This past weekend I needed to thin some radish, arugula and mustard green seedlings I had growing. This is another act that makes me feel heartless. Plucking healthy plants from the earth is not something I relish in, but, alas, it is necessary for the development of healthy plants. Still, I hate the idea of wasting anything edible, so I figured I’d just eat the thinnings. It turns out thinnings have a fancy cousin in the culinary world: microgreens. [Mi.cro.green: noun, shoot of a standard salad plant (such as mustard or arugula).] National Public Radio even reported on “microgreens” as a food trend in 2008. (Where have I been?) Well, the poor man’s microgreen is delicious. And makes an amazing pesto. Ah, life is all about turning overgrown radish greens into pesto, no?

The kicker: I put this pesto on some homemade ravioli I had in the freezer and I had dinner in fewer than 15 minutes (hence, the picture).

Spring Green Pesto

2 cups microgreens (or other greens such as arugula, pea shoots, or mixed herbs)
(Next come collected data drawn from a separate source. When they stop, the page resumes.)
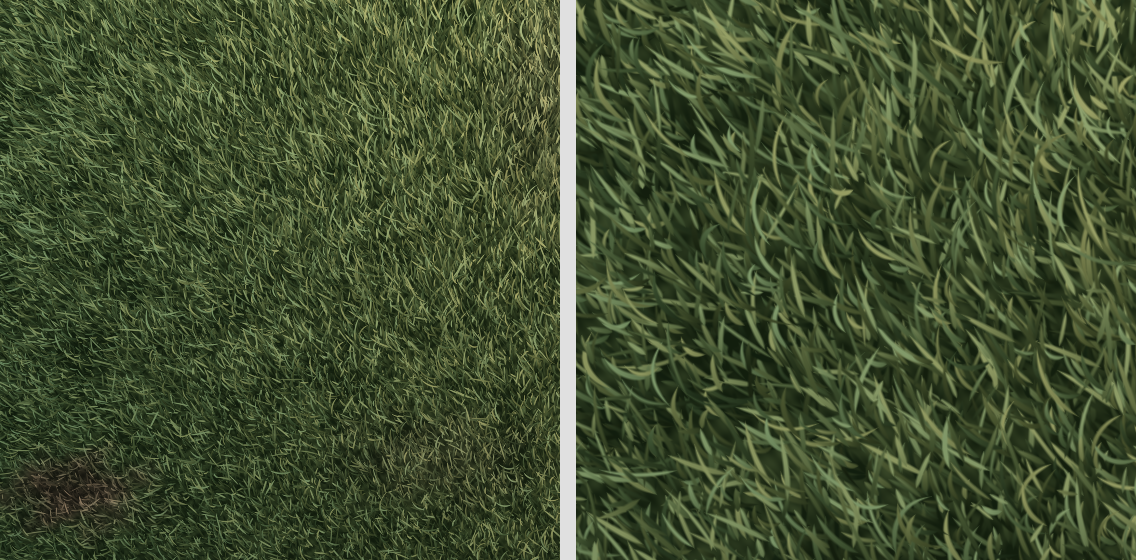
Left, the full canvas; right, a detail of the centre.
Write a three.js fragment shader that draws this texture.

```glsl
varying vec2 vUv;

const vec3 DEEP = vec3(0.075, 0.12, 0.055);
const vec3 LEAF = vec3(0.275, 0.335, 0.195);
const vec3 TIP = vec3(0.55, 0.61, 0.41);
const vec3 SOIL = vec3(1.22, 0.95, 0.80);
const vec3 STRAW = vec3(1.10, 1.00, 0.74);
const vec3 COOL = vec3(0.86, 0.99, 1.0);
const vec3 WARM = vec3(1.08, 1.02, 0.98);
const float CELLS = 28.0;
const int LAYERS = 32;

vec4 hash4(vec2 p) {
  vec4 q = fract(p.xyxy * vec4(0.1031, 0.1030, 0.0973, 0.1099));
  q += dot(q, q.wzxy + 33.33);
  return fract((q.xxyz + q.yzzw) * q.zywx);
}

// Distance to the nearest scattered point
float cellular(vec2 p) {
  vec2 cell = floor(p);
  float nearest = 2.0;
  for (int y = -1; y <= 1; y++) {
    for (int x = -1; x <= 1; x++) {
      vec2 id = cell + vec2(float(x), float(y));
      nearest = min(nearest, length(id + hash4(id + 71.0).xy - p));
    }
  }
  return nearest;
}

float waves(vec2 p) {
  return (sin(p.x + 1.7 * sin(p.y * 0.8)) + sin(p.y * 1.3 - p.x * 0.6 + 2.0)
    + 0.6 * sin(p.x * 2.3 + p.y * 1.9 + 4.0)) / 2.6;
}

vec3 grassRamp(float tone) {
  vec3 lower = mix(DEEP, LEAF, clamp(tone / 0.45, 0.0, 1.0));
  return mix(lower, TIP, clamp((tone - 0.45) / 0.55, 0.0, 1.0));
}

// Angle from upright, positive towards the left
float leanAt(vec2 p) {
  return mix(0.90, -0.05, p.x) + 0.28 * (1.0 - p.y) + 0.25 * waves(p * 19.0);
}

// Soft elliptical patch with a ragged rim
float patchMask(vec2 p, vec2 centre, vec2 radius) {
  float d = length((p - centre) / radius) + 0.3 * waves(p * 60.0);
  return 1.0 - smoothstep(0.1, 1.5, d);
}

// Tapering blade: x is coverage, y runs from -1 at root to 1 at tip
vec2 blade(vec2 q, float angle, float halfLength, float halfWidth, float bend) {
  vec2 dir = vec2(-sin(angle), cos(angle));
  float s = dot(q, dir) / halfLength;
  float across = dot(q, vec2(dir.y, -dir.x)) - bend * halfLength * s * s;
  float width = halfWidth * (1.0 - s * s * s * s) * (1.0 - 0.2 * s);
  float soft = 0.0010;
  float cover = 1.0 - smoothstep(width - soft, width + soft, abs(across));
  return vec2(cover * step(abs(s), 1.1), clamp(s, -1.0, 1.0));
}

// Paints one scattered sheet of blades over the colour below
vec3 bladeLayer(vec3 col, vec2 p, float layer, float depth, float lean, float tuft) {
  vec2 grid = p * CELLS + hash4(vec2(layer, 5.0)).xy;
  vec2 cell = floor(grid);
  float size = mix(0.60, 1.0, p.y);
  float spread = mix(1.55, 0.80, p.y);
  for (int y = -1; y <= 1; y++) {
    for (int x = -1; x <= 1; x++) {
      vec2 id = cell + vec2(float(x), float(y));
      vec4 place = hash4(id + layer * 37.0);
      vec4 look = hash4(id + layer * 53.0 + 211.0);
      vec2 q = (grid - id - place.xy) / CELLS;
      float angle = lean + spread * (place.z + place.w - 1.0);
      float halfLength = size * mix(0.22, 0.85, look.x * look.x) / CELLS;
      float halfWidth = mix(0.0009, 0.0017, look.y) * mix(0.9, 1.08, p.y);
      float bend = 0.9 * pow(look.w - 0.5, 3.0) * 4.0;
      vec2 b = blade(q, angle, halfLength, halfWidth, bend);
      float tone = mix(0.14, 0.62, depth) + 0.85 * (look.z * look.z - 0.30);
      tone += 0.16 * b.y + tuft;
      vec3 tint = mix(vec3(0.93, 1.0, 1.06), vec3(1.07, 1.0, 0.95), look.w);
      col = mix(col, grassRamp(tone) * tint, b.x);
    }
  }
  return col;
}

void main() {
  vec2 p = vUv;
  float lean = leanAt(p);
  float tuft = 0.20 * (0.45 - cellular(p * 13.0)) + 0.06 * waves(p * 27.0);

  // Shaded ground, then blades from the deepest to the topmost
  vec3 col = grassRamp(0.12 + 0.14 * waves(p * 260.0) + tuft);
  for (int i = 0; i < LAYERS; i++) {
    float depth = float(i) / float(LAYERS - 1);
    col = bladeLayer(col, p, float(i) + 1.0, depth, lean, tuft);
  }

  // Light falls off downwards and turns cool at the left
  float warmth = clamp(0.15 + 0.65 * p.x + 0.35 * p.y, 0.0, 1.0);
  float light = mix(0.87, 1.12, p.y) * mix(0.92, 1.06, p.x);
  col *= light * mix(COOL, WARM, warmth);

  // Worn earth and dry straw
  float worn = patchMask(p, vec2(0.13, 0.12), vec2(0.13, 0.07));
  float dry = patchMask(p, vec2(0.78, 0.18), vec2(0.18, 0.09));
  dry += patchMask(p, vec2(0.99, 0.84), vec2(0.12, 0.22));
  float grey = dot(col, vec3(0.3, 0.6, 0.1));
  col = mix(col, grey * SOIL, 0.75 * worn);
  col = mix(col, grey * STRAW, 0.30 * min(dry, 1.0));
  gl_FragColor = vec4(col, 1.0);
}
```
¼ cup parmigiano-reggiano

¼ -1/3 cup hazelnuts, toasted (walnuts would also work really well)

2-4 tbsp olive oil

Salt and pepper to taste

Blend all ingredients in a food processor. You may have to adjust the quantities slightly to get the consistency you want. This pesto freezes beautifully for future use.

Makes about ¾ cup. (This was based on the amount of “microgreens” I had available, you could certainly increase the proportions.)


Be sure to use good quality ingredients, as there are only a few ingredients in the recipe. You may not be able to pluck anything edible straight from your backyard, but if you have a farmers’ market nearby, I highly recommend getting some fresh, local spring greens. You might even get lucky and find some microgreens. Pea shoots and arugula would also be wonderful substitutes, as would most other green herbs, such as parsley or mint. As luck would have it, the farmers’ markets in Boston are just opening for the season this week and next.

If you don’t have a market nearby, you may be able to find these items at a local grocery store. Or you could even try growing some greens yourself. If you have a sunny windowsill or fire escape most herbs and salad greens will happily grow, making fresh pesto only a few snips away.

I still like to keep a few potted herbs on my windowsill; most of them have journeyed with me from Allston to Fenway, and most recently to Beacon Hill. It’s been four years and they haven’t forsaken me yet. Fresh pesto and resiliency: I take comfort in that.


  1. you're so stinking cute! i love it! - meaghan o

  2. Stay tuned: lots more to come Meaghan! Thanks for following. :)

  3. The joys of urban living are infinite. We have a small community garden on our little urban campus. Our location puts us very close to downtown Denver but still in a little populated mostly industrial area, right on the river, where we still have foxes, coyotes, and raccoons. Long story short- the raccoons made a trip through 2 days ago- not pretty! Good luck with the new batch of radishes- roast them when they are ready!

  4. Oh wow: you have lots to contend with other than the usual "slugs" and such. Good luck. May the radishes be delicious!